Additional upgrades are planned for the CMRS machine in 2012, no doubt including a shift to whatever "Bulldozer" Opterons are current at the time — AMD is expected to ship its 16-core "Interlagos" Opterons, presumably to be called the Opteron 6200s. In 2012, AMD will put out a new chipset and possibly a new socket (comprising a new platform) as well as a new chip, presumably the Opteron 6300, which gets iterated in 2013, to what we will call the Opteron 6400.

If core counts keep growing at the current rates, the 2012 chip that might end up in the CMRS system should have 24-core sockets and probably eight sockets per blade. If this turns out to be true, then within the same footprint, this future CMRS box should have twice the cores as the initial XT6 blade box. And if Gemini is really two SeaStar2+ interconnects linked together, this would then be a balanced system.

By the way, the NOAA deal is one of the two big ones that Cray said were in the middle of being negotiated for a combined value of $90m when it reported its first quarter financial results earlier in May. That leaves another $43m deal to be closed to keep Cray on track to hit its goal of between $305m and $325m in sales and profitability in 2010. Cray has to book about $200m in revenues in Q4 to hit these targets — a tough but doable proposition, provided the Baker systems and their Gemini interconnect perform as expected, and customers accept the boxes and therefore cut Cray the checks.

Cray did not say how powerful the initial or final CMRS system would be in terms of petaflops, but based on recent XT6 deals, $45m or so gets you something on the order of 1 petaflop. ®

Beginner's guide to SSL certificates

More from The Register

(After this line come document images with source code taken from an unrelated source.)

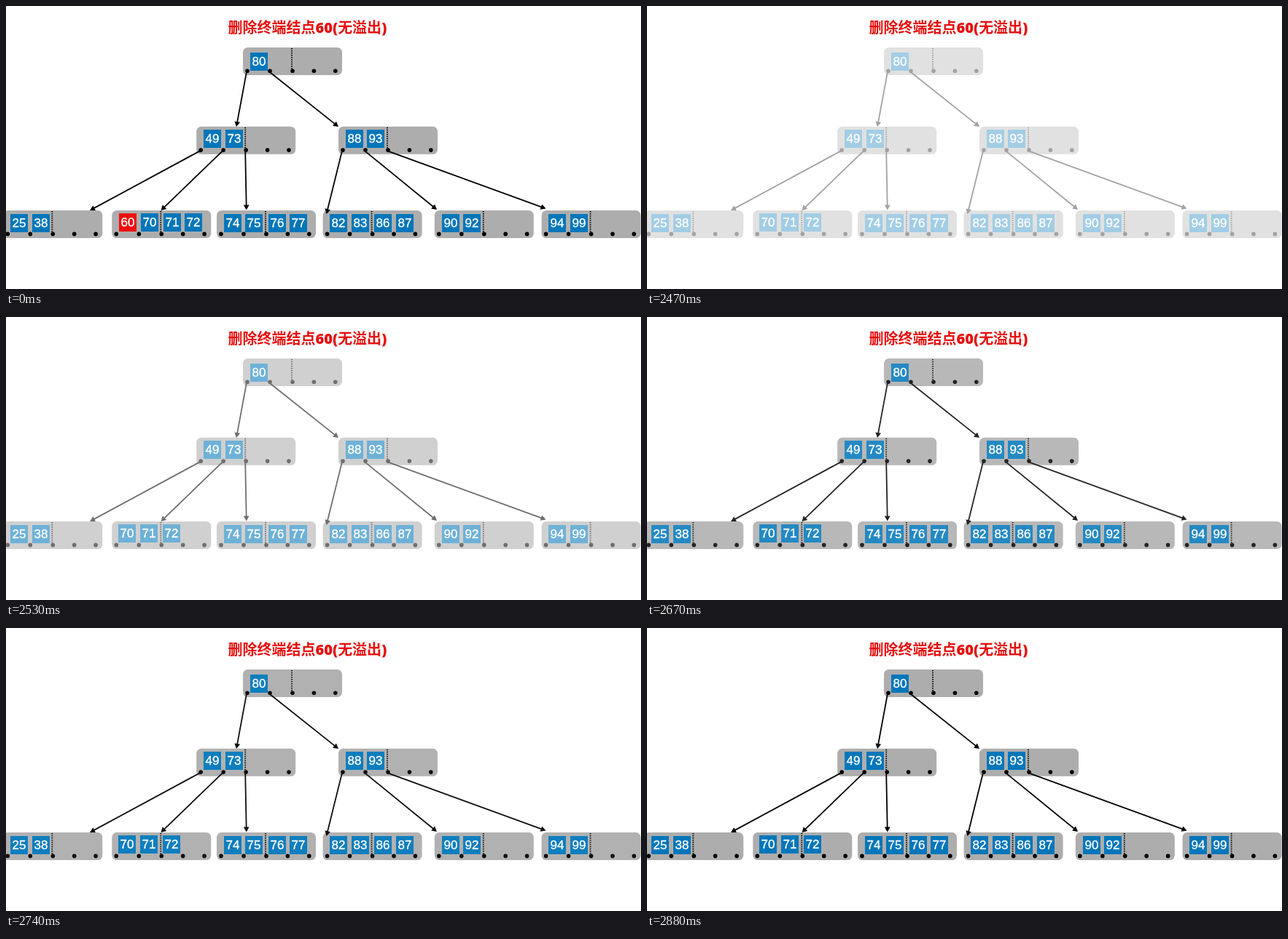
Write an HTML page that moves like this. It is 871 px wide and 389 px high and loops after 7.62 s.

```html
<!DOCTYPE html>
<html lang="zh-CN">
<head>
<meta charset="utf-8">
<title>B-tree deletion</title>
<style>
  html, body { margin: 0; width: 100%; height: 100%; overflow: hidden; background: #fff; }
  svg { display: block; }
  .title { font: bold 20px "Noto Sans CJK SC", "Noto Sans CJK", "Noto Sans CJK JP", sans-serif; fill: #e6100f; }
  .latin { font-family: "Open Sans", sans-serif; font-weight: 800; }
  .key { font: 17px "Liberation Sans", Arial, sans-serif; fill: #fff; stroke: #fff; stroke-width: .35px; text-anchor: middle; }
</style>
</head>
<body>
<svg width="871" height="389" viewBox="0 0 871 389">
  <text class="title" x="304.5" y="37.3">删除终端结点<tspan class="latin">60(</tspan>无溢出<tspan class="latin">)</tspan></text>
  <g id="tree">
    <g id="nodes"></g>
    <g id="before"></g>
    <g id="after"></g>
    <g id="links"></g>
  </g>
</svg>
<script>
const LOOP = 7620, CUT = 2470, STEP = 70;
const BLUE = '#0076ba', RED = '#f20d0d', GREY = '#adadad';
const [tree, boxes, before, after, links] =
  ['tree', 'nodes', 'before', 'after', 'links'].map(id => document.getElementById(id));

function add(parent, tag, attrs, text = '') {
  const el = document.createElementNS('http://www.w3.org/2000/svg', tag);
  for (const name in attrs) el.setAttribute(name, attrs[name]);
  el.textContent = text;
  parent.appendChild(el);
}

// Slots are evenly spaced, with a little extra room around the dotted middle.
const dotX = i => 6 + 29.4 * i + 1.6 * Math.min(i, 2);
const keyX = i => 9.7 + 29.6 * i + (i > 1 ? 1.6 : 0);
const DOT_Y = 32.3;

function addKeys(parent, x, y, keys) {
  keys.split(' ').forEach((key, i) => {
    const left = Math.round(x + keyX(i)), top = Math.round(y);
    add(parent, 'rect', { x: left, y: top, width: 24, height: 25, fill: key === '60' ? RED : BLUE });
    add(parent, 'text', { class: 'key', x: left + 12, y: top + 18.3 }, key);
  });
}

function addBox(x, y) {
  add(boxes, 'rect', { x, y, width: 136, height: 38, rx: 6.5, fill: GREY });
  add(boxes, 'path', {
    d: `M${x + 67} ${y + 1}v30`, stroke: '#000', 'stroke-width': 1.8, 'stroke-dasharray': 1.5
  });
  for (let i = 0; i < 5; i++)
    add(links, 'circle', { cx: x + dotX(i), cy: y + DOT_Y, r: 2.8 });
}

function addArrow(x1, y1, x2, y2) {
  const len = Math.hypot(x2 - x1, y2 - y1);
  const angle = Math.atan2(y2 - y1, x2 - x1) * 180 / Math.PI;
  add(links, 'path', {
    transform: `translate(${x1} ${y1}) rotate(${angle})`,
    d: `M0 -.9H${len - 7}v-3L${len} 0l-7 3.9v-3H0Z`
  });
}

const node = (x, keys, tip, kids = []) => ({ x, keys, tip, kids });
const root = node(325, '80', null, [
  node(261.2, '49 73', [316, 166], [
    node(-3.7, '25 38', [115, 281]),
    node(145.3, '60 70 71 72', [212.5, 281]),
    node(289, '74 75 76 77', [329.8, 280.5])
  ]),
  node(456, '88 93', [456, 166], [
    node(434.6, '82 83 86 87', [439.5, 286]),
    node(587.8, '90 92', [591, 280]),
    node(734.6, '94 99', [740.5, 278.5])
  ])
]);

const rowY = [57, 165.8, 281.1];
const padY = [7, 4.5, 4.5];

function addTree({ x, keys, kids }, depth = 0) {
  const y = rowY[depth], top = y + padY[depth];
  addBox(x, y);
  if (keys.startsWith('60')) {
    addKeys(before, x, top - 1, keys);
    addKeys(after, x - .6, top - .8, keys.slice(3));
  } else {
    addKeys(boxes, x, top, keys);
  }
  kids.forEach((kid, i) => {
    addArrow(x + dotX(i) - 1, y + DOT_Y + 1, ...kid.tip);
    addTree(kid, depth + 1);
  });
}
addTree(root);

// The new tree fades in with a quadratic ease-out, held in steps.
function fade(t) {
  const step = Math.floor((t - CUT + 10) / STEP);
  const p = Math.min(1, .2 + .14 * step);
  return t < CUT ? 1 : 1 - (1 - p) ** 2;
}

const start = performance.now();
function draw() {
  const t = (performance.now() - start) % LOOP;
  const done = t >= CUT;
  tree.setAttribute('opacity', fade(t));
  before.setAttribute('display', done ? 'none' : 'inline');
  after.setAttribute('display', done ? 'inline' : 'none');
  requestAnimationFrame(draw);
}
draw();
</script>
</body>
</html>
```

next story
Ellison: Sparc M7 is Oracle's most important silicon EVER
'Acceleration engines' key to performance, security, Larry says
Oracle SHELLSHOCKER - data titan lists unpatchables
Database kingpin lists 32 products that can't be patched (yet) as GNU fixes second vuln
Lenovo to finish $2.1bn IBM x86 server gobble in October
A lighter snack than expected – but what's a few $100m between friends, eh?
Ello? ello? ello?: Facebook challenger in DDoS KNOCKOUT
Gets back up again after half an hour though
Troll hunter Rackspace turns Rotatable's bizarro patent to stone
News of the Weird: Screen-rotating technology declared unpatentable
prev story

Whitepapers

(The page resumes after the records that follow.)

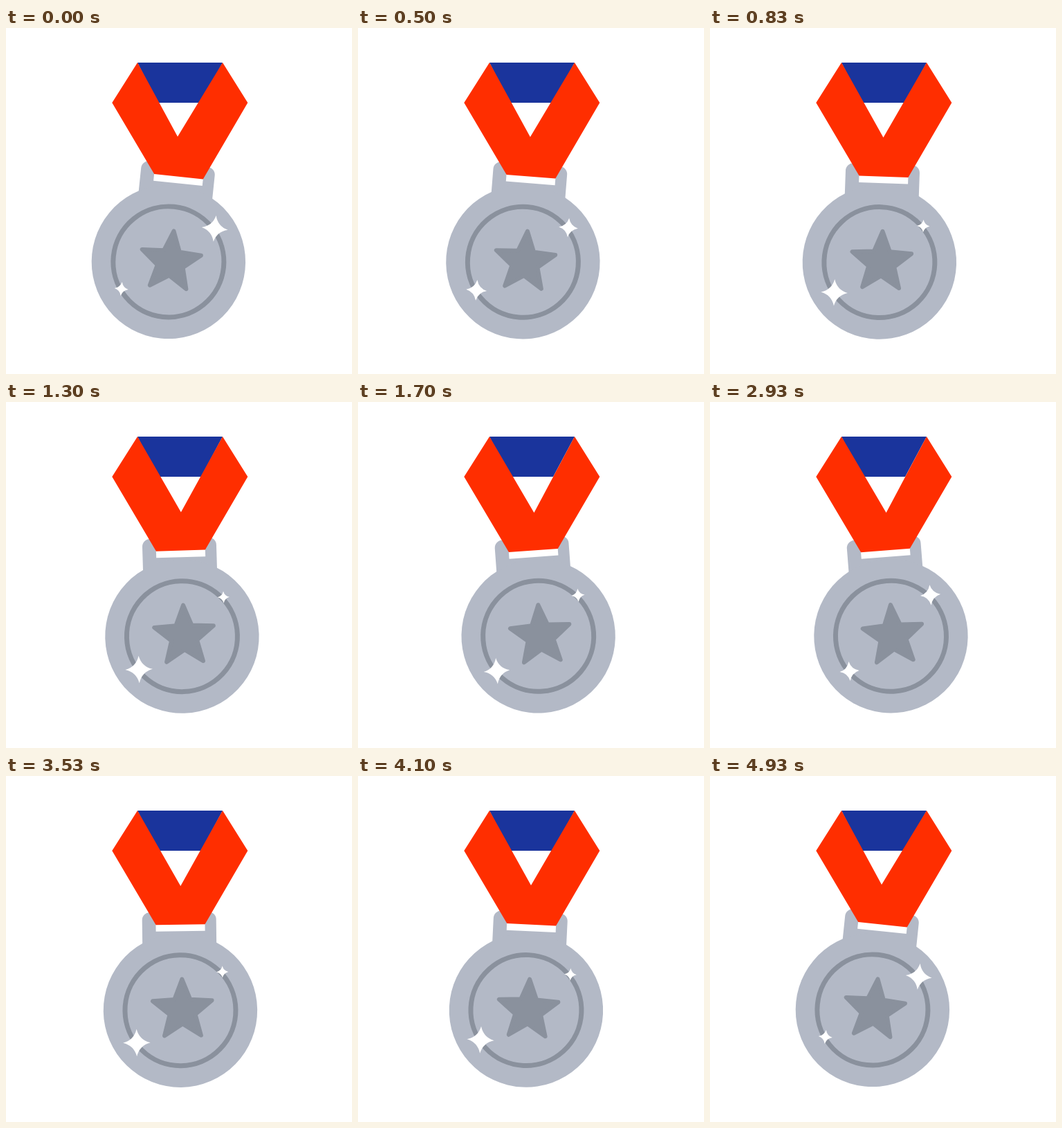
An HTML page for the animation above (5010 ms loop, 500 px wide and 500 px high).

```html
<!DOCTYPE html>
<html lang="en">
<head>
<meta charset="utf-8">
<title>Silver medal</title>
<style>
  html, body { margin: 0; width: 100%; height: 100%; overflow: hidden; background: #fff; }
  svg { display: block; width: 100%; height: 100%; }
</style>
</head>
<body>
<svg viewBox="0 0 500 500">
  <path d="M190 50H313L282 108H219Z" fill="#1a349c"/>
  <g id="medal">
    <path d="M-53.5 -80V-131a11 11 0 0 1 11 -11H42.5a11 11 0 0 1 11 11V-80Z" fill="#b3b9c6"/>
    <circle r="111.2" fill="#b3b9c6"/>
    <rect x="-33.8" y="-130" width="71" height="15.6" fill="#fff"/>
    <circle r="80" fill="none" stroke="#8a919d" stroke-width="7"/>
    <path id="star" fill="#8a919d" stroke="#8a919d" stroke-width="6" stroke-linejoin="round"/>
    <path id="high" fill="#fff"/>
    <path id="low" fill="#fff"/>
  </g>
  <path id="ribbon" fill="#ff2e00"/>
</svg>
<script>
const LOOP = 5010, HALF = 50;
const PIVOT = { x: 250, y: 192.7 }, ARM = 146;
const $ = id => document.getElementById(id);
const set = (id, name, value) => $(id).setAttribute(name, value);
const mix = (a, b, u) => a + (b - a) * u;

// Cubic ease with flat ends; x1 and x2 are the handle times.
function ease(x, x1, x2) {
  let lo = 0, hi = 1;
  for (let i = 0; i < 24; i++) {
    const s = (lo + hi) / 2, r = 1 - s;
    if (3 * r * r * s * x1 + 3 * r * s * s * x2 + s * s * s < x) lo = s;
    else hi = s;
  }
  return lo * lo * (3 - 2 * lo);
}

function starPath(cx, cy, outer, inner) {
  const pts = [];
  for (let i = 0; i < 10; i++) {
    const a = i * Math.PI / 5, r = i % 2 ? inner : outer;
    pts.push((cx + r * Math.sin(a)).toFixed(2) + ' ' + (cy - r * Math.cos(a)).toFixed(2));
  }
  return 'M' + pts.join('L') + 'Z';
}

function sparkle(id, x, y, s) {
  const c = 0.2 * s;
  set(id, 'd', `M0 ${-s}Q${c} ${-c} ${s} 0Q${c} ${c} 0 ${s}Q${-c} ${c} ${-s} 0Q${-c} ${-c} 0 ${-s}Z`);
  set(id, 'transform', `translate(${x} ${y})`);
}

// Steps alternate between 30 ms and 70 ms.
function stepAt(ms) {
  const t = ms % LOOP;
  return Math.min(99, 2 * Math.floor(t / 100) + (t % 100 >= 30 ? 1 : 0));
}

function draw(ms) {
  const n = stepAt(ms);
  const u = n < HALF ? ease(n / HALF, 0.354, 0.466) : 1 - ease(n / HALF - 1, 0.247, 0.666);
  const deg = mix(5.95, -5.9, u), a = deg * Math.PI / 180;
  const sin = Math.sin(a), cos = Math.cos(a);
  const cx = PIVOT.x - ARM * sin, cy = PIVOT.y + ARM * cos;
  const place = (x, y) => `${cx + x * cos - y * sin} ${cy + x * sin + y * cos}`;

  set('medal', 'transform', `translate(${cx} ${cy}) rotate(${deg})`);
  set('ribbon', 'd', `M190 50L153.3 108L${place(-33.7, -124)}L${place(37.2, -124)}` +
    `L349.3 108L313 50L${mix(248, 255.5, u)} ${mix(157, 160.5, u)}Z`);

  const gap = Math.min(n % HALF, HALF - n % HALF);
  const pulse = gap < 20 ? (1 + Math.cos(Math.PI * gap / 20)) / 2 : 0;
  sparkle('high', 61.5, -54.7, mix(8.6, 19, pulse));
  sparkle('low', -63.7, 45.9, mix(19.8, 10, pulse));
}

set('star', 'd', starPath(3, 0, 45, 19.5));
const start = performance.now();
function tick() {
  draw(performance.now() - start);
  requestAnimationFrame(tick);
}
tick();
</script>
</body>
</html>
```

Forging a new future with identity relationship management
Learn about ForgeRock's next generation IRM platform and how it is designed to empower CEOS's and enterprises to engage with consumers.
Storage capacity and performance optimization at Mizuno USA
Mizuno USA turn to Tegile storage technology to solve both their SAN and backup issues.
The next step in data security
With recent increased privacy concerns and computers becoming more powerful, the chance of hackers being able to crack smaller-sized RSA keys increases.
Security for virtualized datacentres
Legacy security solutions are inefficient due to the architectural differences between physical and virtual environments.
A strategic approach to identity relationship management
ForgeRock commissioned Forrester to evaluate companies’ IAM practices and requirements when it comes to customer-facing scenarios versus employee-facing ones.